_Instructions for the task_
Show all lines below holding the string "mottle".

═════ Given records ═════

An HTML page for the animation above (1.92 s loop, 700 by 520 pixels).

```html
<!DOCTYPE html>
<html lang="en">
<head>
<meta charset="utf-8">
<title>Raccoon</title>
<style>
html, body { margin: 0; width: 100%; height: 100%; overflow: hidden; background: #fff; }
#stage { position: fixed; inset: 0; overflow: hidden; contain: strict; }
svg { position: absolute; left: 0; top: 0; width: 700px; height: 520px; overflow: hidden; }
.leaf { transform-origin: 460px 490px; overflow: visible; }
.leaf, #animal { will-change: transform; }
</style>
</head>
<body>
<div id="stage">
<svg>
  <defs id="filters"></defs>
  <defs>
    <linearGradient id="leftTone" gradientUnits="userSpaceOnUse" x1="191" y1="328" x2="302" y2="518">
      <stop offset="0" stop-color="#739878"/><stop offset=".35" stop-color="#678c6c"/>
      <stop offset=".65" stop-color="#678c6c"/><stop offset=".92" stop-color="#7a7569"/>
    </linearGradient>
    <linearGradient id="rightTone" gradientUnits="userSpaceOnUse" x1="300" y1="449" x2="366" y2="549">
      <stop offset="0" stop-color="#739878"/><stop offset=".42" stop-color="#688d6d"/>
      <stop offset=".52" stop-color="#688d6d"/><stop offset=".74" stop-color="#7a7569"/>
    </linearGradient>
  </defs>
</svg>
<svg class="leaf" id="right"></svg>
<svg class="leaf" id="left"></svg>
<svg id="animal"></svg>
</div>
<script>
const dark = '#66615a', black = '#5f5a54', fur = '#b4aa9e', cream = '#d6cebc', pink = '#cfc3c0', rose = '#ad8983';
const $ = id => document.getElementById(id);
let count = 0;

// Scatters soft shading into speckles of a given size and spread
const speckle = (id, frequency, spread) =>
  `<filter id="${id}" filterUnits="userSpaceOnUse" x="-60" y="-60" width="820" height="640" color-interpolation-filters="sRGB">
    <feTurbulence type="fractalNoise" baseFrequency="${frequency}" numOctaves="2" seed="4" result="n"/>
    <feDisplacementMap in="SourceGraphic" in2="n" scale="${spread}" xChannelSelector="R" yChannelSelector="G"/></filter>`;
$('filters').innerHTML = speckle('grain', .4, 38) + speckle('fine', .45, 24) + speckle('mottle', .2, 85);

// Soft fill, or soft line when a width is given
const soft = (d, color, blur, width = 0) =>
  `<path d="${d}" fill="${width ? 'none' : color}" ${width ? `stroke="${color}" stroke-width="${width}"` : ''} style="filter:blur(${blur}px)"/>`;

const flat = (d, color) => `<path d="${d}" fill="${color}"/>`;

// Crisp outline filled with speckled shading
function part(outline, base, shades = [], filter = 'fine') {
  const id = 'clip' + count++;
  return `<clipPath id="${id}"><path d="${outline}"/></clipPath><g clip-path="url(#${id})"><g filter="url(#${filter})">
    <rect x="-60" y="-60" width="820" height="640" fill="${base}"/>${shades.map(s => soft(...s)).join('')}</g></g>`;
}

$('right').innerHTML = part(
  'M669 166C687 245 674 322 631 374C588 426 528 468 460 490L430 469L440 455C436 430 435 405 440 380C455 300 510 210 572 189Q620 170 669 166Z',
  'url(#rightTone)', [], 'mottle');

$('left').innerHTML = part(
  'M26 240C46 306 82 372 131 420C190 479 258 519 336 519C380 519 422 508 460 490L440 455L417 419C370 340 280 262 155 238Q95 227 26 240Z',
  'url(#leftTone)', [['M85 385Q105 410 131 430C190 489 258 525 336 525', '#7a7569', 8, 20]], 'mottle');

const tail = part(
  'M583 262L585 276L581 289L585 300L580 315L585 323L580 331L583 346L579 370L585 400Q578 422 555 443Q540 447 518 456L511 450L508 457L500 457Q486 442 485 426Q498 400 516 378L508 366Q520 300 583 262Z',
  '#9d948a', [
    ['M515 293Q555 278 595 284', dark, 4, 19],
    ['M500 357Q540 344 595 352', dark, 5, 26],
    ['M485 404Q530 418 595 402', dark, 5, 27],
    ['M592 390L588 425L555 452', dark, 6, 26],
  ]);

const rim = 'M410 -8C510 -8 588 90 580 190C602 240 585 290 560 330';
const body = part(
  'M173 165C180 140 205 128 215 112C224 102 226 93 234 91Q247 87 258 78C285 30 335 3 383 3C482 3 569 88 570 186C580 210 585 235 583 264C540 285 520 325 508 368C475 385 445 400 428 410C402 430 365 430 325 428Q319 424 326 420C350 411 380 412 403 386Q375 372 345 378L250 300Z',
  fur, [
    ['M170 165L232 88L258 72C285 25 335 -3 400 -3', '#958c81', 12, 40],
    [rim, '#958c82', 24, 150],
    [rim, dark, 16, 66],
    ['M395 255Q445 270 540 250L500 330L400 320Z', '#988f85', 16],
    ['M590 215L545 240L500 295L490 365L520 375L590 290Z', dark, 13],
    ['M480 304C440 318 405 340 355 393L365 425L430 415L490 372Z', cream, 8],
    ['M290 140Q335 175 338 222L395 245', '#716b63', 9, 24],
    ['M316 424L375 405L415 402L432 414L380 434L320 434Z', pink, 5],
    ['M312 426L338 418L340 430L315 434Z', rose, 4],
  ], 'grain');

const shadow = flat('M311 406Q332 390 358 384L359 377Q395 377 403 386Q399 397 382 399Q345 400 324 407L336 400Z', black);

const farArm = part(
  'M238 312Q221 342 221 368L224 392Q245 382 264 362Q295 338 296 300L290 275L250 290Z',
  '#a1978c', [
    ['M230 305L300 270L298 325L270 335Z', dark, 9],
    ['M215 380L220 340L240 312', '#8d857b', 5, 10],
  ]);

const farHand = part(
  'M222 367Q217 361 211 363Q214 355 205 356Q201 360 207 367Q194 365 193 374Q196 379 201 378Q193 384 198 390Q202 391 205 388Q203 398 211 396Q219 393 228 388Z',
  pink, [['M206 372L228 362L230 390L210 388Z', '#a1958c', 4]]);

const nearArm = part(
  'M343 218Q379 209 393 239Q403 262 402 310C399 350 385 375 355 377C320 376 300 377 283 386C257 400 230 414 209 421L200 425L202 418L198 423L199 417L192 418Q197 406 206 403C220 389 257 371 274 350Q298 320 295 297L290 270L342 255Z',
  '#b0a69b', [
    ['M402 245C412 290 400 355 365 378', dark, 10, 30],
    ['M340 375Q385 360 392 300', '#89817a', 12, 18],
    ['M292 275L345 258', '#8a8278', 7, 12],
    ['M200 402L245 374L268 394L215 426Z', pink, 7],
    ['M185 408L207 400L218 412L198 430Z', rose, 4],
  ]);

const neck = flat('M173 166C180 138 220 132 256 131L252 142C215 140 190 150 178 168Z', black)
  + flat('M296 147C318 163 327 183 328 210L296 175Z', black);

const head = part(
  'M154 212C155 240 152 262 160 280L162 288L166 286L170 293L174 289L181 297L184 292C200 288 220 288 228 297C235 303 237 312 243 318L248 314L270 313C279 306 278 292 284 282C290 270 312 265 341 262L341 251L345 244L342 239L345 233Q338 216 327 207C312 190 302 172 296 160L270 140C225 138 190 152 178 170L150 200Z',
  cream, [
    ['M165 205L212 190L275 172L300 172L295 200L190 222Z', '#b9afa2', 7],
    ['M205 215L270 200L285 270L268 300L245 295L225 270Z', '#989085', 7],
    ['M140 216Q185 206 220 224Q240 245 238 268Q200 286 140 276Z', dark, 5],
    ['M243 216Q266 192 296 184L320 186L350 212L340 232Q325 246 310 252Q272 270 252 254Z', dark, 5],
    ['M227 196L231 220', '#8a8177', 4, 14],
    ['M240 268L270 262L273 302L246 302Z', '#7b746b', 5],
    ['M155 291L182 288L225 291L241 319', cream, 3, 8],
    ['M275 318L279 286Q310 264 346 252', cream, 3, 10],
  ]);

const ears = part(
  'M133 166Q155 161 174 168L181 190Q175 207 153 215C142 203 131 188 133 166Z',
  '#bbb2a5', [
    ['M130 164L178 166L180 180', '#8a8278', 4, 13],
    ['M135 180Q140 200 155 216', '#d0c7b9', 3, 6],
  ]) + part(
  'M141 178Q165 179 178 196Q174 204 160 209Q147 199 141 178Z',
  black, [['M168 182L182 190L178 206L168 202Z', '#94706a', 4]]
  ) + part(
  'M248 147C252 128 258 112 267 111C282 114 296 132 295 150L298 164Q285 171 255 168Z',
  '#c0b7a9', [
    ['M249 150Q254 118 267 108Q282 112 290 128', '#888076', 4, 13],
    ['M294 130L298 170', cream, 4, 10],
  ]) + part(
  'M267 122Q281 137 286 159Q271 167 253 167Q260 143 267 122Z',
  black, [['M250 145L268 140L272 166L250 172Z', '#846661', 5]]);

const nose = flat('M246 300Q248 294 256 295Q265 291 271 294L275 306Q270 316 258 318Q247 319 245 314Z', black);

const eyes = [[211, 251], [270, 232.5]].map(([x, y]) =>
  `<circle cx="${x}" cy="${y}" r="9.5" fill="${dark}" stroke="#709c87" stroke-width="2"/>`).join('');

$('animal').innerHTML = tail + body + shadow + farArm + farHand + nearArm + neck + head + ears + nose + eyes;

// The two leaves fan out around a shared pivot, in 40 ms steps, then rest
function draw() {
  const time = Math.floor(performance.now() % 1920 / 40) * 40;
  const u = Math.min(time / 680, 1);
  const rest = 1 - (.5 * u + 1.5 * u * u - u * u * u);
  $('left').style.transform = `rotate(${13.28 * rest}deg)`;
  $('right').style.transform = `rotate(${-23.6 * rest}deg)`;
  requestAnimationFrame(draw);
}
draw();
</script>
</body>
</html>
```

═════

_Solution to the problem_
$('filters').innerHTML = speckle('grain', .4, 38) + speckle('fine', .45, 24) + speckle('mottle', .2, 85);
  'url(#rightTone)', [], 'mottle');
  'url(#leftTone)', [['M85 385Q105 410 131 430C190 489 258 525 336 525', '#7a7569', 8, 20]], 'mottle');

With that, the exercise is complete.